In Washington, the battle over America's debt ceiling continues. But let me tell you about the real crisis we face in America (and Europe has its own version of this), a crisis that could cripple America's economy and its society and would make the debt problem much, much worse.

It is America's jobs crisis.

The number of Americans who are unemployed has roughly doubled since the financial crisis and recession hit. And though that number is declining, it is doing so very slowly. Most new jobs are for part-time work, at wages that average $19,000. That is half the median income.

The official unemployment number does not include the millions who have stopped looking for work or are working part time. So, if you add these numbers together, the actual number of Americans without a real full-time job is closer to 24 million.

Everyone is expecting that the normal pattern of growth and job creation will start up soon, except that it hasn't.
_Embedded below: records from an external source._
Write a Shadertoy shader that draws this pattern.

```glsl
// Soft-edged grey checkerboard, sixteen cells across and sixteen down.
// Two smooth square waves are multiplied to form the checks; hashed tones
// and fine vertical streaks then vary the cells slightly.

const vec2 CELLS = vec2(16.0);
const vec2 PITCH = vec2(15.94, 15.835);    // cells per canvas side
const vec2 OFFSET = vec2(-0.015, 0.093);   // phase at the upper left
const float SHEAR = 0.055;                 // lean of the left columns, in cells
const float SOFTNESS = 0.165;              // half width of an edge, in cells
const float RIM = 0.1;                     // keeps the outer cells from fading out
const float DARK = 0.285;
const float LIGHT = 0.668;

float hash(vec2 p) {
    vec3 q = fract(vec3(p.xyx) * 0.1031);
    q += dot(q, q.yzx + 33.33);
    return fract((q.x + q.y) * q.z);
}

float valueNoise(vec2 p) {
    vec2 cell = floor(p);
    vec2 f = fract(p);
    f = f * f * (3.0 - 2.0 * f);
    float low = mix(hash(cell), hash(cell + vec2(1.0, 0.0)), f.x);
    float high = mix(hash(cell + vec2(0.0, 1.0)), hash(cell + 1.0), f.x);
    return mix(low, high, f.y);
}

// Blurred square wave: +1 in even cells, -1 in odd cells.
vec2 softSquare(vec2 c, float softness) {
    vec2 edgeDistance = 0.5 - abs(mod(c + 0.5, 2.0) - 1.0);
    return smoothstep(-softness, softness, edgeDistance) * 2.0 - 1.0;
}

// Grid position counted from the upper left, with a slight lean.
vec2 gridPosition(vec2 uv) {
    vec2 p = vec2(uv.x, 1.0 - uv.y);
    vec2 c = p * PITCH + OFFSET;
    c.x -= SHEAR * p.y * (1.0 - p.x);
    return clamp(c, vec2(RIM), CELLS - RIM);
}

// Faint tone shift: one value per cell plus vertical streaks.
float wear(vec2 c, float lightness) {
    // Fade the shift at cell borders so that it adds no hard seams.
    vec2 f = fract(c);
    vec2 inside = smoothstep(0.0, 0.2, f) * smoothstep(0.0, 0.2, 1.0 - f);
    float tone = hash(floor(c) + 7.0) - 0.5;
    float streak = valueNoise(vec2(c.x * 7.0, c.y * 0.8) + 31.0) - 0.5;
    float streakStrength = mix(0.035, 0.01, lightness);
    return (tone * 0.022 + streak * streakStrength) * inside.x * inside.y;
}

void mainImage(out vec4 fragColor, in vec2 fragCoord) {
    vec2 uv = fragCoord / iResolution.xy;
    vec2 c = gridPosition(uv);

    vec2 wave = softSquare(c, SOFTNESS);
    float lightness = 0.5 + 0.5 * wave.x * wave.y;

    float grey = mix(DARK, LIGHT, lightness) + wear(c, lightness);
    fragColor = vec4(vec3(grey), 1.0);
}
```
Two years into the recovery, growth is stuck at about 2% and job creation has reached 250,000 a month, which might sound high but is actually barely enough to keep pace with all the new workers entering the job market for the first time.

If unemployment doesn't drop a great deal fast - and it shows no signs of doing this –problems proliferate in all directions.
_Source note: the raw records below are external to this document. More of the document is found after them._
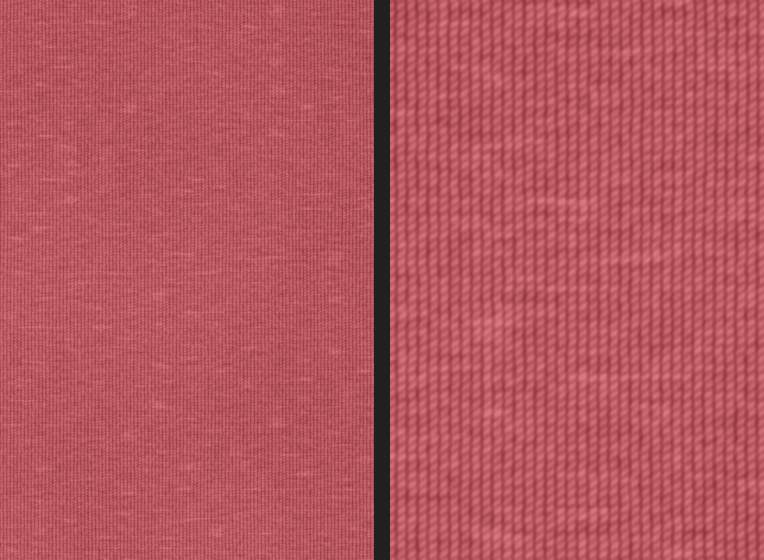
Left, the full canvas; right, a detail of the centre.
This texture is drawn by a Shadertoy shader. Its source:

```glsl
// Fine rose-red rib knit: narrow vertical wales of slanted stitches with heathered yarn.

vec2 hashGradient(vec2 cell) {
    vec3 p = fract(cell.xyx * vec3(0.1031, 0.1030, 0.0973));
    p += dot(p, p.yzx + 33.33);
    float angle = 6.2832 * fract((p.x + p.y) * p.z);
    return vec2(cos(angle), sin(angle));
}

// Gradient noise, roughly -0.7 to 0.7
float noise(vec2 p) {
    vec2 i = floor(p), f = p - i;
    vec2 u = f * f * f * (f * (f * 6.0 - 15.0) + 10.0);
    vec2 e = vec2(0.0, 1.0);
    float a = dot(hashGradient(i), f);
    float b = dot(hashGradient(i + e.yx), f - e.yx);
    float c = dot(hashGradient(i + e.xy), f - e.xy);
    float d = dot(hashGradient(i + e.yy), f - e.yy);
    return mix(mix(a, b, u.x), mix(c, d, u.x), u.y);
}

// Brightness of the knit at uv, from 0 in the grooves to 1 on the yarn
float knitTone(vec2 uv) {
    // 106 wales across and 190 courses down, with a slight drift
    vec2 knit = uv * vec2(106.0, 190.0);
    knit.x += 0.35 * noise(uv * vec2(5.0, 4.0)) + 0.12 * noise(knit * vec2(0.3, 0.5));
    float wale = floor(knit.x);
    float across = fract(knit.x) - 0.5;

    // Rounded rib beside a narrow dark groove
    float rib = 1.0 - smoothstep(0.16, 0.48, abs(across));

    // Slanted loops, offset a little from wale to wale
    float course = knit.y - 0.7 * across + 0.5 * noise(vec2(wale * 0.73, knit.y * 0.06));
    float loopLight = 0.5 + 0.5 * cos(6.2832 * course);

    float tone = 0.21 + 0.40 * rib + 0.30 * (loopLight - 0.5) * (0.3 + 0.7 * rib);

    // Uneven single stitches and short pale yarn flecks along the courses
    tone += 0.24 * noise(knit * vec2(0.9, 0.8) + 17.3);
    tone += 0.16 * noise(knit * vec2(0.16, 0.75) + 41.7);
    tone += 0.20 * smoothstep(0.22, 0.55, noise(knit * vec2(0.12, 0.6) + 83.1));
    return tone;
}

void mainImage(out vec4 fragColor, in vec2 fragCoord) {
    vec2 uv = fragCoord / iResolution.xy;

    // Average a 3 by 3 grid to smooth the fine stitches
    float tone = 0.0;
    for (int k = 0; k < 9; k++) {
        vec2 offset = (vec2(k % 3, k / 3) - 1.0) / 3.0;
        tone += knitTone((fragCoord + offset) / iResolution.xy) / 9.0;
    }

    // Soft broad shading, faintly paler toward the lower left
    tone += 0.10 * noise(uv * vec2(2.0, 3.0) + 5.0) + 0.05 * (0.5 - uv.x) + 0.05 * (0.5 - uv.y);

    vec3 groove = vec3(0.56, 0.19, 0.225);
    vec3 yarn = vec3(0.85, 0.465, 0.50);
    fragColor = vec4(mix(groove, yarn, clamp(tone + 0.06, 0.0, 1.0)), 1.0);
}
```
The most significant impact is on the lives of the unemployed. Studies show that after a few years of not working, people lose their talents, their skills, the work habits that make it possible for them to work productively and to be productive citizens. They risk becoming a lost generation - lost to their country, their communities, their families.

The new normal of slower growth and lower job creation also means lower tax revenues, more unemployment and health benefits to be paid out and therefore a much larger deficit.
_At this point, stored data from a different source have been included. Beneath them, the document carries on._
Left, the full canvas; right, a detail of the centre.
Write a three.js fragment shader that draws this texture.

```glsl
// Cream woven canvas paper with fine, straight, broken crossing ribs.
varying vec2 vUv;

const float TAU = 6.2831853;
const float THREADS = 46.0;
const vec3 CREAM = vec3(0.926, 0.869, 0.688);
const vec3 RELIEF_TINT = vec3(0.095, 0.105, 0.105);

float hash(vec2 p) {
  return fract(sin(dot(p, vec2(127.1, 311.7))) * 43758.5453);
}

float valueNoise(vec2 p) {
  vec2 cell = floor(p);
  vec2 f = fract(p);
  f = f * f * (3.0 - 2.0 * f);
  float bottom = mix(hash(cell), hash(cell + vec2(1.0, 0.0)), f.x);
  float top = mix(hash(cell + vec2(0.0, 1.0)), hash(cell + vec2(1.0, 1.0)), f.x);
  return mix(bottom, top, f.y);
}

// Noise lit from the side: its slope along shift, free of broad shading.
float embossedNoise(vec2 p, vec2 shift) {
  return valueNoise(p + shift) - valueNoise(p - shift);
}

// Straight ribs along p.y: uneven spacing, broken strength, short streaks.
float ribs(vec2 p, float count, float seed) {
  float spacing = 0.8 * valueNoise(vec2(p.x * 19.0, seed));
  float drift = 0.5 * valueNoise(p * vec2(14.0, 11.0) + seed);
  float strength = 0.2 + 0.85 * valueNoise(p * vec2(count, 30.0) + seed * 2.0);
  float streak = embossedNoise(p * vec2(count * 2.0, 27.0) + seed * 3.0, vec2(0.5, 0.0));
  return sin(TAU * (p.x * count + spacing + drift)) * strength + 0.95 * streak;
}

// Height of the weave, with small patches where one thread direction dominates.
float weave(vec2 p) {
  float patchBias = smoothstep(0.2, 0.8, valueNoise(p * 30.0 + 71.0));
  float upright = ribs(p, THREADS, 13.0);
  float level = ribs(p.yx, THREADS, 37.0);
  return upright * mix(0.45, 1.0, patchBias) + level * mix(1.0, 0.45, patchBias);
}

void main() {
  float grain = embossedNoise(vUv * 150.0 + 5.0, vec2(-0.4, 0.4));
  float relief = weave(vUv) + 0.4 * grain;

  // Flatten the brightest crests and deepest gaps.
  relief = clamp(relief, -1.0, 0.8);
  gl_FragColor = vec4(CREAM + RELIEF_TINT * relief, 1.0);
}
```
President Obama's budget assumes that the economy will create 20 million jobs over the next 10 years. That will be a dramatic acceleration. Over the past 10 years, it has produced only 1.7 million.

Congressman Paul Ryan's plan envisions unemployment dropping to 50-year lows to make his budget numbers work. That would require magic at this point. If you assume unemployment stays high, the deficit and debt become unimaginably higher in 10 years.

So, what to do?

Well, there are several things we could do to spur job creation. I wrote about them last week in TIME Magazine. But, briefly: (a) create a regulatory and tax climate that helps small businesses since they create most of the new jobs, (b) revive manufacturing by focusing on research, technical training and apprenticeship, (c) help growth industries like entertainment and tourism to expand and, perhaps most urgently, (d) rebuild America's dilapidated infrastructure and put millions of people in the construction and housing industries back to work.

The crucial point here is that if you care about America's economy, centrally including the deficit, you need to get people back to work - being productive, spending money and paying taxes. And we need to do this fast.

Post by:
Topics: Economy • Europe • Fareed's Take • Jobs • United States

soundoff (281 Responses)
  1. Wasabiwahabi

    The grammar of those posts to which you refer, I believe were not penned by native English speakers. They were not written by Americans, as their authors distance themselves from their own criticisms. They were – call it paranoia, skepticism, or racism – written by anti-Americans wishing to "troll" on a board such as this to antagonize people whom they believed could not tell the difference.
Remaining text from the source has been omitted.